All lines in the records below that hold "mouth" are to be shown.
***** Data extract
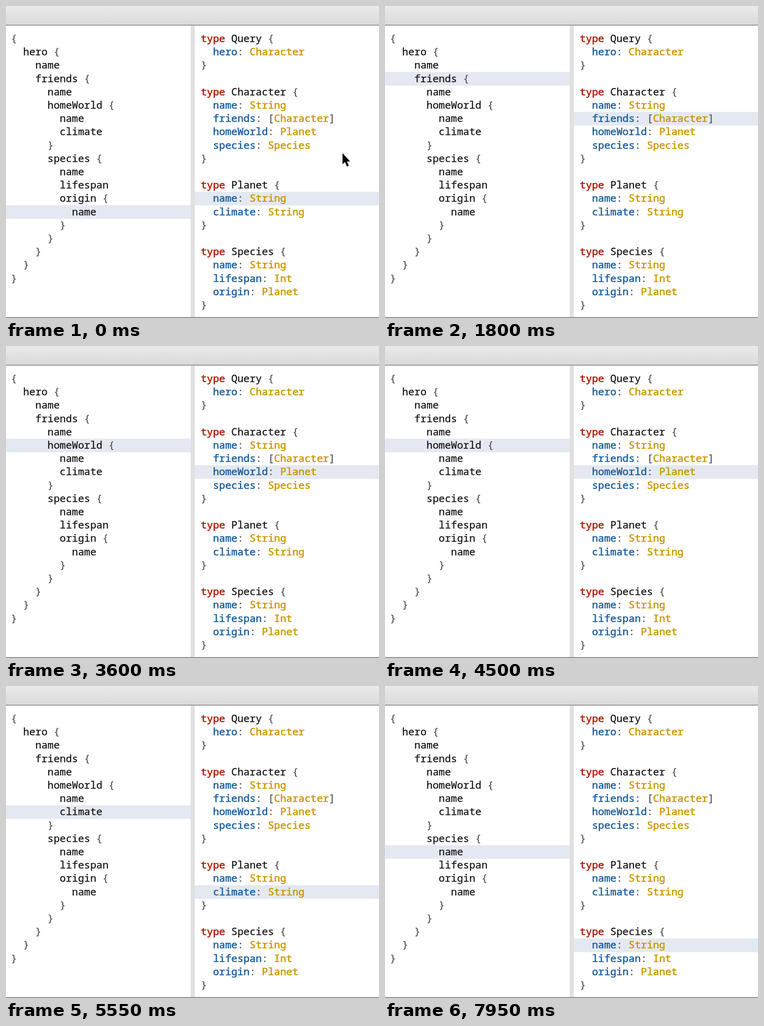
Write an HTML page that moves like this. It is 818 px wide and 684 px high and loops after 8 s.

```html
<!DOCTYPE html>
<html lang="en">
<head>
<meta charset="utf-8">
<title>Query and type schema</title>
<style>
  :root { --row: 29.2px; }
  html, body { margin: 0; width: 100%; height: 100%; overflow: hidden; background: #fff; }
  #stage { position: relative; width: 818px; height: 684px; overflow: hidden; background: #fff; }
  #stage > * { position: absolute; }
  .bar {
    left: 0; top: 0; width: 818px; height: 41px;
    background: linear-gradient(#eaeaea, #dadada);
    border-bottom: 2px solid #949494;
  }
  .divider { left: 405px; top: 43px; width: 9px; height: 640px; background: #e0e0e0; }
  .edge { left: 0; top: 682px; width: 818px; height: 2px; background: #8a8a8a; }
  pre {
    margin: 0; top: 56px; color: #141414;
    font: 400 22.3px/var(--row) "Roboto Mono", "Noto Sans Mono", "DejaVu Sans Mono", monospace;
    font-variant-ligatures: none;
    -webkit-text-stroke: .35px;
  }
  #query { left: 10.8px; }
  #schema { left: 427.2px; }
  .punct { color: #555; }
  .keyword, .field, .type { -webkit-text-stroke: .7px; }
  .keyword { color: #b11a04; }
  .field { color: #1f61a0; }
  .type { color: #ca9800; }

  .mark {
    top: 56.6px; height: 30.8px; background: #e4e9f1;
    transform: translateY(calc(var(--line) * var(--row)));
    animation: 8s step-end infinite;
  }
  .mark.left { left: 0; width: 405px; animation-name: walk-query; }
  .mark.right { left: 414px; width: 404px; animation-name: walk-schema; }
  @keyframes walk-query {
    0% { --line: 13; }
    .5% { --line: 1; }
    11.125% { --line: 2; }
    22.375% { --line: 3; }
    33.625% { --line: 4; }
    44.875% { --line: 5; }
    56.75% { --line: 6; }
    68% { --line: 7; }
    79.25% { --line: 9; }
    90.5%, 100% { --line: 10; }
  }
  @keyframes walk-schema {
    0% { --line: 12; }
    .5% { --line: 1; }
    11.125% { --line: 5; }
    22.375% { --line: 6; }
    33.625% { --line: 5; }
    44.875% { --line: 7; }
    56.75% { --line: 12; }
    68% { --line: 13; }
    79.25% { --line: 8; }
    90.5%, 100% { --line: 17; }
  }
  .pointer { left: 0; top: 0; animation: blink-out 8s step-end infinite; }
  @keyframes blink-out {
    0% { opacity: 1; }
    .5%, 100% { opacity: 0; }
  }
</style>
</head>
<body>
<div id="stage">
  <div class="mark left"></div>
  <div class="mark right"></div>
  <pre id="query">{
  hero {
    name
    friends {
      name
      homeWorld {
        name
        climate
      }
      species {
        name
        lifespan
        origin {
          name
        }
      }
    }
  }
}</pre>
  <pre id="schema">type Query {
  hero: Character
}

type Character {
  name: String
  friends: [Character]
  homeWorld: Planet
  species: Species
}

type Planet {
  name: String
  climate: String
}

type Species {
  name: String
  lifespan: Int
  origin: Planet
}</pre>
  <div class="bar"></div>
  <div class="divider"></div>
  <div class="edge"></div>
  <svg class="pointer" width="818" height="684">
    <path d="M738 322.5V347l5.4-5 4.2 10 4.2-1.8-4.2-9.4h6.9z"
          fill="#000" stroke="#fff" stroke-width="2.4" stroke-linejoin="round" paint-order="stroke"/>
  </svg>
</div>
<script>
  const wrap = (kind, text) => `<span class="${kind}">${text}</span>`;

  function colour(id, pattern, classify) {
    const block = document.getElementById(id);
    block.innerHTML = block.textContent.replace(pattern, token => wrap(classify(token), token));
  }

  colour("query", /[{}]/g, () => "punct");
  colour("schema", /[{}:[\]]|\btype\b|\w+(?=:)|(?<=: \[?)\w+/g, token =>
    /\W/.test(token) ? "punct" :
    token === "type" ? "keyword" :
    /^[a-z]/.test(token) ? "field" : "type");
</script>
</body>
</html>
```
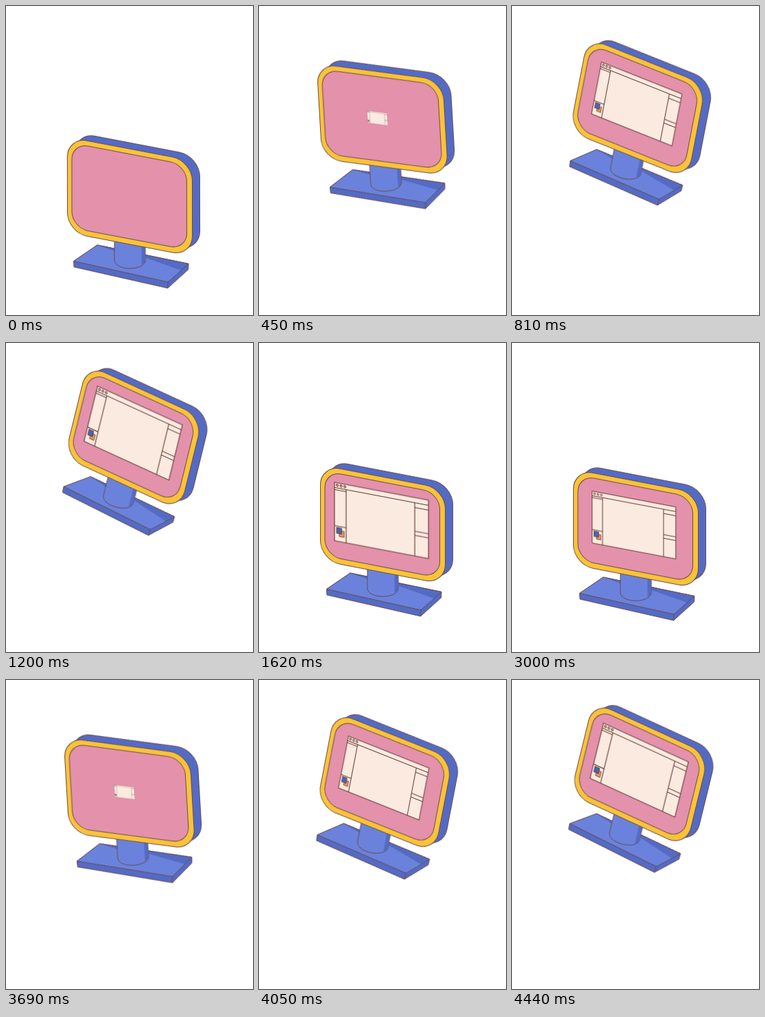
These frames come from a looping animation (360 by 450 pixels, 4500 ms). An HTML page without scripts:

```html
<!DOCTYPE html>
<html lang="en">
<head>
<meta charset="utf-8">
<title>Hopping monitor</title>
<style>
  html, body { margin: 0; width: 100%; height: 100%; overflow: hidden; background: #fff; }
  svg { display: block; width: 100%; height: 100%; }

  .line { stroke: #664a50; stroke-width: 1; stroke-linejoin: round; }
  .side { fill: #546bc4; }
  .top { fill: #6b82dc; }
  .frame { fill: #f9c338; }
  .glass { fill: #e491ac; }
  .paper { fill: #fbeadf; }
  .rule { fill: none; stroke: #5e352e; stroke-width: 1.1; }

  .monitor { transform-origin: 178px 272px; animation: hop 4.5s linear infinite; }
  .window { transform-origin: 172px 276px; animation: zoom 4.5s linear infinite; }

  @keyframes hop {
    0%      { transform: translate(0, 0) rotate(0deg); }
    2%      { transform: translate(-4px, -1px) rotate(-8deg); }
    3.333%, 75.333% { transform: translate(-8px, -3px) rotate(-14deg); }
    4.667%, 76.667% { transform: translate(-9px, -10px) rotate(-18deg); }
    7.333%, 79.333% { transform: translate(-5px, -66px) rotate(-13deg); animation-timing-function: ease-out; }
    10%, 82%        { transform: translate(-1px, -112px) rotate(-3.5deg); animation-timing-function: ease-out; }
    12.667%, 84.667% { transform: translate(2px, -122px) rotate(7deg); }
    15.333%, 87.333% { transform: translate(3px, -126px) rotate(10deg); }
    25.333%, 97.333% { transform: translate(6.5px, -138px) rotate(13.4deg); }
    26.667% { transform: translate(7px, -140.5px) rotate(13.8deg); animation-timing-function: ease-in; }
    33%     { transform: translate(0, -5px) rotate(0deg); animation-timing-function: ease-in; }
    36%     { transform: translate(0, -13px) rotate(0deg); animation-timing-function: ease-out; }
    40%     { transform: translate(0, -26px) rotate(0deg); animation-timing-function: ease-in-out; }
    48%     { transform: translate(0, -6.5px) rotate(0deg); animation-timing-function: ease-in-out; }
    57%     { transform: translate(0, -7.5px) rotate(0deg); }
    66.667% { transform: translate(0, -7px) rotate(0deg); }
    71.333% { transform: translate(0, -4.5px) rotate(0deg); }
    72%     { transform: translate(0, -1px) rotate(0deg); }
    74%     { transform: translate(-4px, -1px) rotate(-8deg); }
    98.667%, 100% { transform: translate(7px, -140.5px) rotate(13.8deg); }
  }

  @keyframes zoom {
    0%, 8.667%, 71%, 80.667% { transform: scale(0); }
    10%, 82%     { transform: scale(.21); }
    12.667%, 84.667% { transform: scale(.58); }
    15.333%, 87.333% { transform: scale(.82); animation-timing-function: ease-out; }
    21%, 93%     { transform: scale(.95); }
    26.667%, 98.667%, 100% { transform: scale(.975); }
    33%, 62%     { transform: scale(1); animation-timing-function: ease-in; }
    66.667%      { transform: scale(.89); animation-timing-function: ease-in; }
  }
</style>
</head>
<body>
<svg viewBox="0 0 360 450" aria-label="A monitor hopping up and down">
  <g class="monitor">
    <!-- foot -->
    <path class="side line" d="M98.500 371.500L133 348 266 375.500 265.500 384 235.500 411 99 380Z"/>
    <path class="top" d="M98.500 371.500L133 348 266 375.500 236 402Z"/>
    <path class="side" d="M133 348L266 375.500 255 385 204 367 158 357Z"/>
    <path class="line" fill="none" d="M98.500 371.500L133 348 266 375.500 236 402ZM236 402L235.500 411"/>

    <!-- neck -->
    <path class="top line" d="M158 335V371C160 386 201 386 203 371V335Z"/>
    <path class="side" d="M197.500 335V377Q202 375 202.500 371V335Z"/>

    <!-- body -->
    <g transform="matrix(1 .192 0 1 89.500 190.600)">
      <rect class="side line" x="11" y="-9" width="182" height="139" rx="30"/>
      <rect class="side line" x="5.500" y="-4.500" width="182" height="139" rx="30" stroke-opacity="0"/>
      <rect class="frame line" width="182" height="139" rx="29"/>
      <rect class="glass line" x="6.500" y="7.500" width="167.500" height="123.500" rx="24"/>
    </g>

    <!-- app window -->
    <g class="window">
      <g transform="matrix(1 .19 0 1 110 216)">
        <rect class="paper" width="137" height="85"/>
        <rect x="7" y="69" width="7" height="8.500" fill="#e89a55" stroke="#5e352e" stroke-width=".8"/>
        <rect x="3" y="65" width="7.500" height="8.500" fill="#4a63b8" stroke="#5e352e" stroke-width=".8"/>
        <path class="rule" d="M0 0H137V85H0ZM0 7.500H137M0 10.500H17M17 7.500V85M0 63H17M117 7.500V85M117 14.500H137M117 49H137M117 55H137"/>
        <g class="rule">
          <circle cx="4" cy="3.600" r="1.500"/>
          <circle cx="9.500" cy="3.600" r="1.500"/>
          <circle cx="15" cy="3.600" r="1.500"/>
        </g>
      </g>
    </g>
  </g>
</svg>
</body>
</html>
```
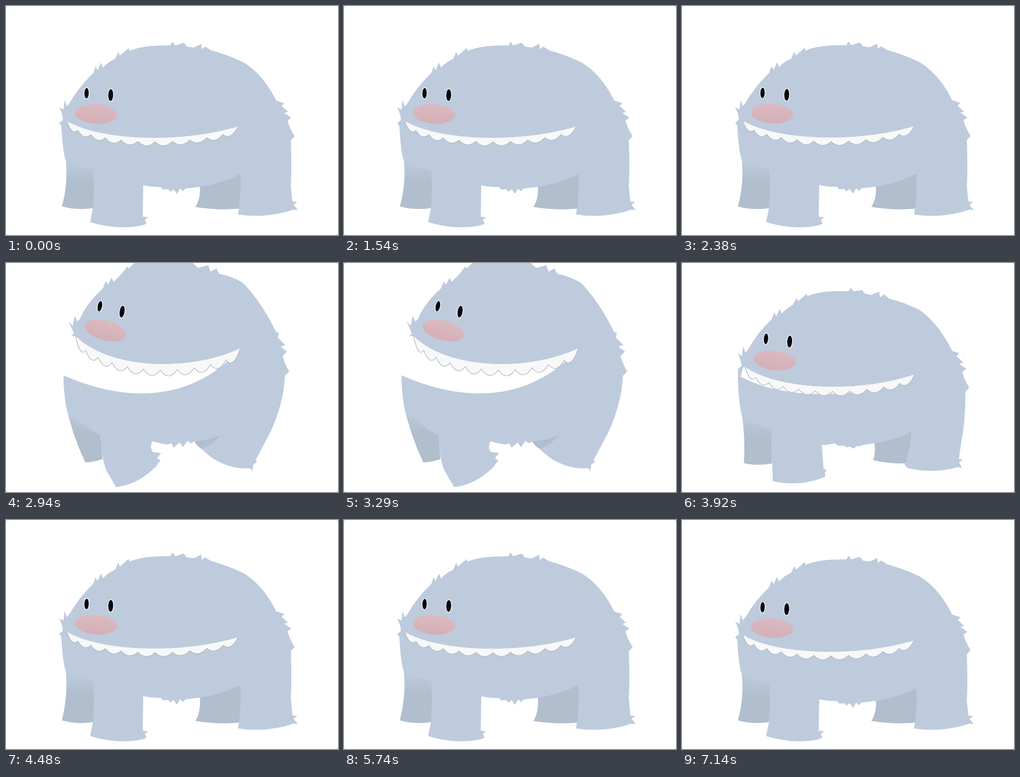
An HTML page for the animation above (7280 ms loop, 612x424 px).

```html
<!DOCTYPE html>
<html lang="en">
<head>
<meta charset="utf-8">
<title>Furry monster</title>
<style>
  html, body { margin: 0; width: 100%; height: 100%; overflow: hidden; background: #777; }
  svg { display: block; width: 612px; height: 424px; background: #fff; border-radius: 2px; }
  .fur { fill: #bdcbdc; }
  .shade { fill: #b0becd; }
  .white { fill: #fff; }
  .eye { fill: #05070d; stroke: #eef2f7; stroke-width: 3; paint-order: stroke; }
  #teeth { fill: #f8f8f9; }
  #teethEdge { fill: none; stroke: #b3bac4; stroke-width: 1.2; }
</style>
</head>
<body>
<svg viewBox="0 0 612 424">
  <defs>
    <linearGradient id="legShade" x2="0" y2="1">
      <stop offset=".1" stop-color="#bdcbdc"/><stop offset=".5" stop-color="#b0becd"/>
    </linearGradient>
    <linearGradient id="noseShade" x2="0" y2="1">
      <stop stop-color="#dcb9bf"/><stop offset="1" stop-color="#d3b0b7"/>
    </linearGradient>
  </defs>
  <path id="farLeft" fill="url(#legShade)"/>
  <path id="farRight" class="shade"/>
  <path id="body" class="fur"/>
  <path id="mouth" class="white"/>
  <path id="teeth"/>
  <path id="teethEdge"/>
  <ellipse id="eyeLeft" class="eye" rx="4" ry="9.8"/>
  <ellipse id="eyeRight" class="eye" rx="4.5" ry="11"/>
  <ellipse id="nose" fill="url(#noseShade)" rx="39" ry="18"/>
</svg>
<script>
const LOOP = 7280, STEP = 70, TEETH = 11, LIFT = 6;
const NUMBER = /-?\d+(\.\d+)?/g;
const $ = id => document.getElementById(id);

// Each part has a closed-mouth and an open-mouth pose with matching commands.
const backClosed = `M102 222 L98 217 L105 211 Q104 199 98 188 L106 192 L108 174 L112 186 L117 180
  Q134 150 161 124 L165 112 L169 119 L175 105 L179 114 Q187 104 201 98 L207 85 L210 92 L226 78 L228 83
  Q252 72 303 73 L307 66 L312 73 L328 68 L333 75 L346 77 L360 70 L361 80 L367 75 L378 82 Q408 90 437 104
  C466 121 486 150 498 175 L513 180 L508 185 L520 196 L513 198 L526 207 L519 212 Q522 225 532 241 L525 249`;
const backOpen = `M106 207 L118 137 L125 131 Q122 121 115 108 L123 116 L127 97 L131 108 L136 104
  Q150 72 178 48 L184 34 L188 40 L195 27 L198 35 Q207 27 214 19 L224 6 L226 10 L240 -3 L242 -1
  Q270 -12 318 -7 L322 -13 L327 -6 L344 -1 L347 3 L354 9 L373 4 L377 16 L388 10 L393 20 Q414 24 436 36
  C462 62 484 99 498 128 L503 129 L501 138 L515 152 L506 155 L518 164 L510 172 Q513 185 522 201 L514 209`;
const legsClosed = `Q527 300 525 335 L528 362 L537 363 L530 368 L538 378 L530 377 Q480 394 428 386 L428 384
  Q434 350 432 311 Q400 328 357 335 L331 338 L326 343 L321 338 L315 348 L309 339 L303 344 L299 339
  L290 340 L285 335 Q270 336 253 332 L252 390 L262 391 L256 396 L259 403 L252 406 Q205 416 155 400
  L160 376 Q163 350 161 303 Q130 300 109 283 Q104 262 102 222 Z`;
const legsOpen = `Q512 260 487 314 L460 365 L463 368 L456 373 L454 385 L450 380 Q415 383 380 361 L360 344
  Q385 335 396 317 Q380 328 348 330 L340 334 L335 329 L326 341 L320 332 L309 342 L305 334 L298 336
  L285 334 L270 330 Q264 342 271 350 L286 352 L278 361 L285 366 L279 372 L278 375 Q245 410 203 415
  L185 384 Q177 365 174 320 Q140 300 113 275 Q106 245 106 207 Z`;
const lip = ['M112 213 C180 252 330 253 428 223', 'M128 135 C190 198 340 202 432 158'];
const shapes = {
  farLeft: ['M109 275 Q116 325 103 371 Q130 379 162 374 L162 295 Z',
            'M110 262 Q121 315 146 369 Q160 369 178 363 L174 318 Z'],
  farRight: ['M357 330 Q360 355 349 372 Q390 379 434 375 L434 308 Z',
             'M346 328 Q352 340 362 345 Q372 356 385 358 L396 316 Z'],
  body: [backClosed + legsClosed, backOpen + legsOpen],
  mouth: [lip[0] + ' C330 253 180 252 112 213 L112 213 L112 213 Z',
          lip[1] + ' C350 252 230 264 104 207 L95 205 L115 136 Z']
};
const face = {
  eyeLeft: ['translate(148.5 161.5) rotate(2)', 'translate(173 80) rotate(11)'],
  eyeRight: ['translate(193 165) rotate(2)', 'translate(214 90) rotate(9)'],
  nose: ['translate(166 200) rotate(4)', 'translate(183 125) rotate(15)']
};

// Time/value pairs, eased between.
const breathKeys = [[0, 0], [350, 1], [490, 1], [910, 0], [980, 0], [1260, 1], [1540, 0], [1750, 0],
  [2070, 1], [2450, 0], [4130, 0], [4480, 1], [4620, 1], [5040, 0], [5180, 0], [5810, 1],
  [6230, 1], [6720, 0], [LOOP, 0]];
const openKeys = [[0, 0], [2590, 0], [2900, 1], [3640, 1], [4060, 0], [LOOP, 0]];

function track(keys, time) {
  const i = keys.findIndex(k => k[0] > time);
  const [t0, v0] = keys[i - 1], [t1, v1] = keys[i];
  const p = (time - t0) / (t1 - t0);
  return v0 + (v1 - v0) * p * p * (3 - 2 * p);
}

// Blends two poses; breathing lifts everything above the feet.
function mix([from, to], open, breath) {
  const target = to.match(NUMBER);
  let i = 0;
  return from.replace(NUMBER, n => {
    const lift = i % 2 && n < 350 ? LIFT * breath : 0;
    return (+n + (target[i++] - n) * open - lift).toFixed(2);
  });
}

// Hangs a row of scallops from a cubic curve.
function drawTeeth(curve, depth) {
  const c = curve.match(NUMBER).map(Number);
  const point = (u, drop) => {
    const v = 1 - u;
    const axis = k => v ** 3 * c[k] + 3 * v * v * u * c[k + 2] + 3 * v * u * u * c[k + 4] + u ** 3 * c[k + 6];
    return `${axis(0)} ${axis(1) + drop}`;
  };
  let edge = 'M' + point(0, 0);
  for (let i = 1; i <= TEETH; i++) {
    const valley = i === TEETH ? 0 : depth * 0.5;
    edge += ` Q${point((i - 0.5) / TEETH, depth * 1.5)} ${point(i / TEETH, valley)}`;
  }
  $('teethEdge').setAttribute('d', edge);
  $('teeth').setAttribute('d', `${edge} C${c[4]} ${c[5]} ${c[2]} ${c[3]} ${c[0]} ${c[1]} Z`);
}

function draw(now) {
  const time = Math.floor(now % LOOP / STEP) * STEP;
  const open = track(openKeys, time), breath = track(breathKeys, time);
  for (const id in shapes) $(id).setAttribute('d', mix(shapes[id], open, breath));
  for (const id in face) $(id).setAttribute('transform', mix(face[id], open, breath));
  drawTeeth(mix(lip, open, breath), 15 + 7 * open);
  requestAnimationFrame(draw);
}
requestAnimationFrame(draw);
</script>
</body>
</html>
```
**********
_Response to the task_.
  <path id="mouth" class="white"/>
// Each part has a closed-mouth and an open-mouth pose with matching commands.
  mouth: [lip[0] + ' C330 253 180 252 112 213 L112 213 L112 213 Z',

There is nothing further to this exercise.